▶ _Records for the exercise_:
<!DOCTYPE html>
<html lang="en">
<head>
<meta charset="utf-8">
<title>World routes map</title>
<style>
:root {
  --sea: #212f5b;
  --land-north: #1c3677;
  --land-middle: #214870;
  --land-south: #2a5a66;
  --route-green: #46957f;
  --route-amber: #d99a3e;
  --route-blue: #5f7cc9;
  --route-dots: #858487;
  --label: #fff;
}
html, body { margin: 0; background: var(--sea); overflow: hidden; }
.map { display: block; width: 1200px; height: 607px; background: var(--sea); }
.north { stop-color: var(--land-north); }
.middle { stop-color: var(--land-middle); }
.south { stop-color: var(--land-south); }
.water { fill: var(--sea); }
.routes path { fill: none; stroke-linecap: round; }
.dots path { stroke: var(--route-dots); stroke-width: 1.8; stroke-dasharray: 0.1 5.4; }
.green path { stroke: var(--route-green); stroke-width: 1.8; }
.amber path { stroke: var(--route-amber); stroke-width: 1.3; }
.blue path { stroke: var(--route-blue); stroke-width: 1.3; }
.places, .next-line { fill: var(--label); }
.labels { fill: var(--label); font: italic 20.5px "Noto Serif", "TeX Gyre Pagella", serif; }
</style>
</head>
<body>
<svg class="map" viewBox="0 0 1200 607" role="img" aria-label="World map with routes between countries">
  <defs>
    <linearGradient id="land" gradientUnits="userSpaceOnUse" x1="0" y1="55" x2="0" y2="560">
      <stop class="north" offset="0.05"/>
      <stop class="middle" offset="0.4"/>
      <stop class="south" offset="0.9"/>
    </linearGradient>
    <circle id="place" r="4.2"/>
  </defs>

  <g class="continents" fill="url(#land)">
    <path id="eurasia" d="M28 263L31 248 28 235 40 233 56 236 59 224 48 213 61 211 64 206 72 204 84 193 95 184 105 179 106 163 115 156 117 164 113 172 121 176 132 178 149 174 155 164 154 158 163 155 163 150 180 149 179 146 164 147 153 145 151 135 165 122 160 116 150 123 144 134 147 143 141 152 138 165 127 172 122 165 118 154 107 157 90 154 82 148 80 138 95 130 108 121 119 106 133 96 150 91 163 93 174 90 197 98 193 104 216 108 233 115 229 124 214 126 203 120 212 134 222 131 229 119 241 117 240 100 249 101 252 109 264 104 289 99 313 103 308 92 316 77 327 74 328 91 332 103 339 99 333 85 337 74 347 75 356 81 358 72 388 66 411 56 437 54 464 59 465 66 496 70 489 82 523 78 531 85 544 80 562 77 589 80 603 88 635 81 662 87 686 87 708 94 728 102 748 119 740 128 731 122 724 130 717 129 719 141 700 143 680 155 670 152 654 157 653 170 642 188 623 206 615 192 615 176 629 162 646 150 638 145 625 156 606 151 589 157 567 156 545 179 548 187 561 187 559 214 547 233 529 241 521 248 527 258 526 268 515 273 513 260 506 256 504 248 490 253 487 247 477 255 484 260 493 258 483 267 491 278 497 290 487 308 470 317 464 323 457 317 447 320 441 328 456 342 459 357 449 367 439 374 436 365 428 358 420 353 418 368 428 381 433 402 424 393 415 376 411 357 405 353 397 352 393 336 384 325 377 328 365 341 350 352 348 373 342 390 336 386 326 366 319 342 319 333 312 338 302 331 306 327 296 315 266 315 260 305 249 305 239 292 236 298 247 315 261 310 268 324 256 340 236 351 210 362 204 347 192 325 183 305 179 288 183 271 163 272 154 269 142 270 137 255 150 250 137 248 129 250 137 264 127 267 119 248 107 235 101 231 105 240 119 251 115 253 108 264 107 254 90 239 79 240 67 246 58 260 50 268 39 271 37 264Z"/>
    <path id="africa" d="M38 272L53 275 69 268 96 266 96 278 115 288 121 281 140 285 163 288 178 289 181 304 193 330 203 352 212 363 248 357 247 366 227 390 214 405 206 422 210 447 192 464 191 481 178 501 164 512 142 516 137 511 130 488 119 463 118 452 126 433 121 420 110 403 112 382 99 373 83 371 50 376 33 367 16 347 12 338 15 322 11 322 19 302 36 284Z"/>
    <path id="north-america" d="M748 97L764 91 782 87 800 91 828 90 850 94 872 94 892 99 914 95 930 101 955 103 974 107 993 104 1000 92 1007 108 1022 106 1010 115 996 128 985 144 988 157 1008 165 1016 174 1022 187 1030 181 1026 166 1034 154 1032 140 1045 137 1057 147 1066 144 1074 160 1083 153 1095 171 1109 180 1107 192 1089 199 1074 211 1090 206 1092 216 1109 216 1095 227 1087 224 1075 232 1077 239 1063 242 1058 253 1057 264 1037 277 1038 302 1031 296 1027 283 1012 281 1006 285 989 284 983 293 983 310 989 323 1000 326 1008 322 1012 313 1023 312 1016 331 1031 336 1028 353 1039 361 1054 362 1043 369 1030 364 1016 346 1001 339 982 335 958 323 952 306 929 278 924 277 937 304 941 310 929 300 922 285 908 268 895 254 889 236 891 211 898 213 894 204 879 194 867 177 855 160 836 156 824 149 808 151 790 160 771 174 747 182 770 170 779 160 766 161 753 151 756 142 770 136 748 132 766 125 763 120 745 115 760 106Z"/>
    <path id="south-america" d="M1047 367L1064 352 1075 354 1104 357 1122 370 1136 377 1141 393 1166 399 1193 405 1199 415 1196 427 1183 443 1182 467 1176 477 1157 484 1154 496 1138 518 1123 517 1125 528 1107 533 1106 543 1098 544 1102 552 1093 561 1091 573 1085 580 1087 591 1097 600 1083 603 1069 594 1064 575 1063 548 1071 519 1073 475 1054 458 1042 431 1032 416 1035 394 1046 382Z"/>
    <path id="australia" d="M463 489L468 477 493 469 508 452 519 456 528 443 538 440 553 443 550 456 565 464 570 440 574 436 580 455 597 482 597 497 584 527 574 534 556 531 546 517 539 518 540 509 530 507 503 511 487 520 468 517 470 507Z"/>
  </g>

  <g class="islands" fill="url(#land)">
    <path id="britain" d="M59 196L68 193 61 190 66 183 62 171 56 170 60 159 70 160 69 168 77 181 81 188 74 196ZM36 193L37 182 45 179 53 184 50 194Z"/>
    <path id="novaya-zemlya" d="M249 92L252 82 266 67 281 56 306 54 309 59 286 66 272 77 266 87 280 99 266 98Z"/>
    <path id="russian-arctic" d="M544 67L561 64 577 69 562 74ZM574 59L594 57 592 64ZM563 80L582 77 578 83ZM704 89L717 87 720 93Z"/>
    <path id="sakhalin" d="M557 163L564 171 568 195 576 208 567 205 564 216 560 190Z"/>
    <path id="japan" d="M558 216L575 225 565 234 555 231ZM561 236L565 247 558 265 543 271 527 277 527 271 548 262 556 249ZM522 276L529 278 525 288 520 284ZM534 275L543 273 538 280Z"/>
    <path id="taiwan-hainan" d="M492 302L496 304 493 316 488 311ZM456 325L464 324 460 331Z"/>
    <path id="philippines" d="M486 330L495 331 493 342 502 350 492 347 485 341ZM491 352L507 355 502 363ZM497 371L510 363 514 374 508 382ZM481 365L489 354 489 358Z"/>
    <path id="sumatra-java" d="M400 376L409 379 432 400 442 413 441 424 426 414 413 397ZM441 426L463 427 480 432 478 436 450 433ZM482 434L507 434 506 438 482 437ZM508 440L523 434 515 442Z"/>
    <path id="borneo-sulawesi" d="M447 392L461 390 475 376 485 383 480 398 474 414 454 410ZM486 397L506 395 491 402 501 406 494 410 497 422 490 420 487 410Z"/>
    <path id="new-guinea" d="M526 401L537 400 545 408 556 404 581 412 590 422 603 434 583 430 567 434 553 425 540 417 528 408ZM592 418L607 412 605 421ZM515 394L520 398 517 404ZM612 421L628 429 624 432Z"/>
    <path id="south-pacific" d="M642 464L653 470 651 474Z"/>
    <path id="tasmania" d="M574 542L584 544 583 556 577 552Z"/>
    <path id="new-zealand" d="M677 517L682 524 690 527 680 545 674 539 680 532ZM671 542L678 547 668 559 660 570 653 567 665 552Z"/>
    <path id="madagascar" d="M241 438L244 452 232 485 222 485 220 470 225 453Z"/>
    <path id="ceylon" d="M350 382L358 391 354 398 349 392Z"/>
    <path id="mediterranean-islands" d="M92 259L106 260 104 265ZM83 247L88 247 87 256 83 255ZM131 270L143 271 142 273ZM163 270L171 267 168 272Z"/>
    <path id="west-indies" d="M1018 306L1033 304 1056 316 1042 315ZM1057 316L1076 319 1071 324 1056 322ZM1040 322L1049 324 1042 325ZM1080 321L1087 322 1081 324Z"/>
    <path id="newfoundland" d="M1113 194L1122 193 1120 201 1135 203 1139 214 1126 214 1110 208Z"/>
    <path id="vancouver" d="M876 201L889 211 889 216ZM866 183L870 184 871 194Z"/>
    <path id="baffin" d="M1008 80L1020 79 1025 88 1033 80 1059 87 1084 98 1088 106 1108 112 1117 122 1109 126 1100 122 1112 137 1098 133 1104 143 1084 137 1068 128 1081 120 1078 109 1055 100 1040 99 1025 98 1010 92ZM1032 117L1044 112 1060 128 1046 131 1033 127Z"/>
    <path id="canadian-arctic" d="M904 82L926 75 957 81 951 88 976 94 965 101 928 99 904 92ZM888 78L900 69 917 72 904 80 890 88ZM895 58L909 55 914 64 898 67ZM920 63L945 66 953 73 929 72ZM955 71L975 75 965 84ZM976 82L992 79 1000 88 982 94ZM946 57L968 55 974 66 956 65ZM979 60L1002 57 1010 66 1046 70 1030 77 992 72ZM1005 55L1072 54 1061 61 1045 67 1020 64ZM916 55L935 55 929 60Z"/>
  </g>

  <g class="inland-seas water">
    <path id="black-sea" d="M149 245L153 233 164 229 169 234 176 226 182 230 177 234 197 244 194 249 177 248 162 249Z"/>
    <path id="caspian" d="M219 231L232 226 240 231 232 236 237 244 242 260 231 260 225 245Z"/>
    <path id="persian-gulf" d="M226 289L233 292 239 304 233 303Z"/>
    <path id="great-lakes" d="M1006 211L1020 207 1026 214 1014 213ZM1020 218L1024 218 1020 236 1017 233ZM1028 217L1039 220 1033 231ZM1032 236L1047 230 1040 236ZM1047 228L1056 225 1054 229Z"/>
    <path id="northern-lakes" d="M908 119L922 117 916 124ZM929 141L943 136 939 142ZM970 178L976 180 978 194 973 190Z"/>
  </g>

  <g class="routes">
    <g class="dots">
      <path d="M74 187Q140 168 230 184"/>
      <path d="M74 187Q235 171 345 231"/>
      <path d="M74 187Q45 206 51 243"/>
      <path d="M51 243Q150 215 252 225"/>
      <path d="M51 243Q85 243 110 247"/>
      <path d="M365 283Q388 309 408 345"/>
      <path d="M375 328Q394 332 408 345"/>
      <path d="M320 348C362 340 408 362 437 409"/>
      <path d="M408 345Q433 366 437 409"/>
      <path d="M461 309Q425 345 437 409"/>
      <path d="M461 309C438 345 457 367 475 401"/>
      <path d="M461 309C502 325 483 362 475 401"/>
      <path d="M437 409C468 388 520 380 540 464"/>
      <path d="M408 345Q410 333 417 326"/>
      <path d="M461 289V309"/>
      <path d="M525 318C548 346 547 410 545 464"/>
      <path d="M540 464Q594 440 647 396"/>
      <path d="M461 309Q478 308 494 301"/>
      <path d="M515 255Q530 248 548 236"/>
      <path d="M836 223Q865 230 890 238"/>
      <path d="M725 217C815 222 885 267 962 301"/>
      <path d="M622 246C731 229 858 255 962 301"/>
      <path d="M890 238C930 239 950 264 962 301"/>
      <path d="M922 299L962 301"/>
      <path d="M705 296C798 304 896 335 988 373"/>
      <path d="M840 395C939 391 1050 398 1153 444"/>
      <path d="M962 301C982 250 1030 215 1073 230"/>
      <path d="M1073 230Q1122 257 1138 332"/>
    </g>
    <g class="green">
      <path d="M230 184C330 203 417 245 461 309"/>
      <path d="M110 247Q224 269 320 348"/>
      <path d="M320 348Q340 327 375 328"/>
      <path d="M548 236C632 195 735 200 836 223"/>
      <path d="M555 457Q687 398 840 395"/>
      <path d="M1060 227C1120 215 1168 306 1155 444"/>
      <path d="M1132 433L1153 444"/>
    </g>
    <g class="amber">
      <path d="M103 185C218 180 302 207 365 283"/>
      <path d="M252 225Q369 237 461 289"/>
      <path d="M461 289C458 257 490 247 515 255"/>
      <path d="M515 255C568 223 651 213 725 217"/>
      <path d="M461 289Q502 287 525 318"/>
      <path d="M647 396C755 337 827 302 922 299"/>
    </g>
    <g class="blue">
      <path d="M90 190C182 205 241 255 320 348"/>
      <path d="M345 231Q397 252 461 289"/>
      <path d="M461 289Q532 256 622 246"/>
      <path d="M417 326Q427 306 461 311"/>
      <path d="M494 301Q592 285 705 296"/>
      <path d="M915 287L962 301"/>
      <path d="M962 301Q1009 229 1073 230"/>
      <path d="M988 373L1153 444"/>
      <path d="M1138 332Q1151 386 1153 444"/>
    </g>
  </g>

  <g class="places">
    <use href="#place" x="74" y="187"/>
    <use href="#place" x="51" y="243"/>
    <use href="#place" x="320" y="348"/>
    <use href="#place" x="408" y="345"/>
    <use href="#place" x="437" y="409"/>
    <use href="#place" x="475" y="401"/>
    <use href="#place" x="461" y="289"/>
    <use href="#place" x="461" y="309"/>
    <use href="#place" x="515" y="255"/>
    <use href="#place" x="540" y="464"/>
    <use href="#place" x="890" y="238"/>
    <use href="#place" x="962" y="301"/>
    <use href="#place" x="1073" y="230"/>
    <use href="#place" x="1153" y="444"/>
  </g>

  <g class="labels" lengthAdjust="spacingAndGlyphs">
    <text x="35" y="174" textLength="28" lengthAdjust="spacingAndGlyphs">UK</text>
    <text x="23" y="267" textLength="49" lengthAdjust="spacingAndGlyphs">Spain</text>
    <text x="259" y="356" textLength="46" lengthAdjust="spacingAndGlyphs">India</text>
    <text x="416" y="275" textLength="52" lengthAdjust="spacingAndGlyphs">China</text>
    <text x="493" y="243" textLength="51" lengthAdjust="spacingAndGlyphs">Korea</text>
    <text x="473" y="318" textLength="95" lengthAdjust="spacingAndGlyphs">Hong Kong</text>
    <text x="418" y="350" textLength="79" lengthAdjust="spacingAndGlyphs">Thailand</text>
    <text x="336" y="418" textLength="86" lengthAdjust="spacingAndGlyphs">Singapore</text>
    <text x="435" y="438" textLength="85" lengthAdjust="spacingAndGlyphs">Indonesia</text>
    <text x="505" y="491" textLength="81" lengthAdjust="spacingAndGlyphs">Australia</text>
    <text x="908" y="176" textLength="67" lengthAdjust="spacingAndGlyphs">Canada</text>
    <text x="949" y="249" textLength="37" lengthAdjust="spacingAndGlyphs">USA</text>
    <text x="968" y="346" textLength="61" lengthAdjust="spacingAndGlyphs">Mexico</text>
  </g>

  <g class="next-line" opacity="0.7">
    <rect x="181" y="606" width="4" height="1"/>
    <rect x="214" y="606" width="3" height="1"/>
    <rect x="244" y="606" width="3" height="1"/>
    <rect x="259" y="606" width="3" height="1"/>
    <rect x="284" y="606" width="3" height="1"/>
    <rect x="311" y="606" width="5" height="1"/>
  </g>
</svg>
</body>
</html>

▶ _What is expected_:
Which lines in the material above include the string "routes"? Pull them out.

▶ _Solution to this problem_:
<title>World routes map</title>
.routes path { fill: none; stroke-linecap: round; }
<svg class="map" viewBox="0 0 1200 607" role="img" aria-label="World map with routes between countries">
  <g class="routes">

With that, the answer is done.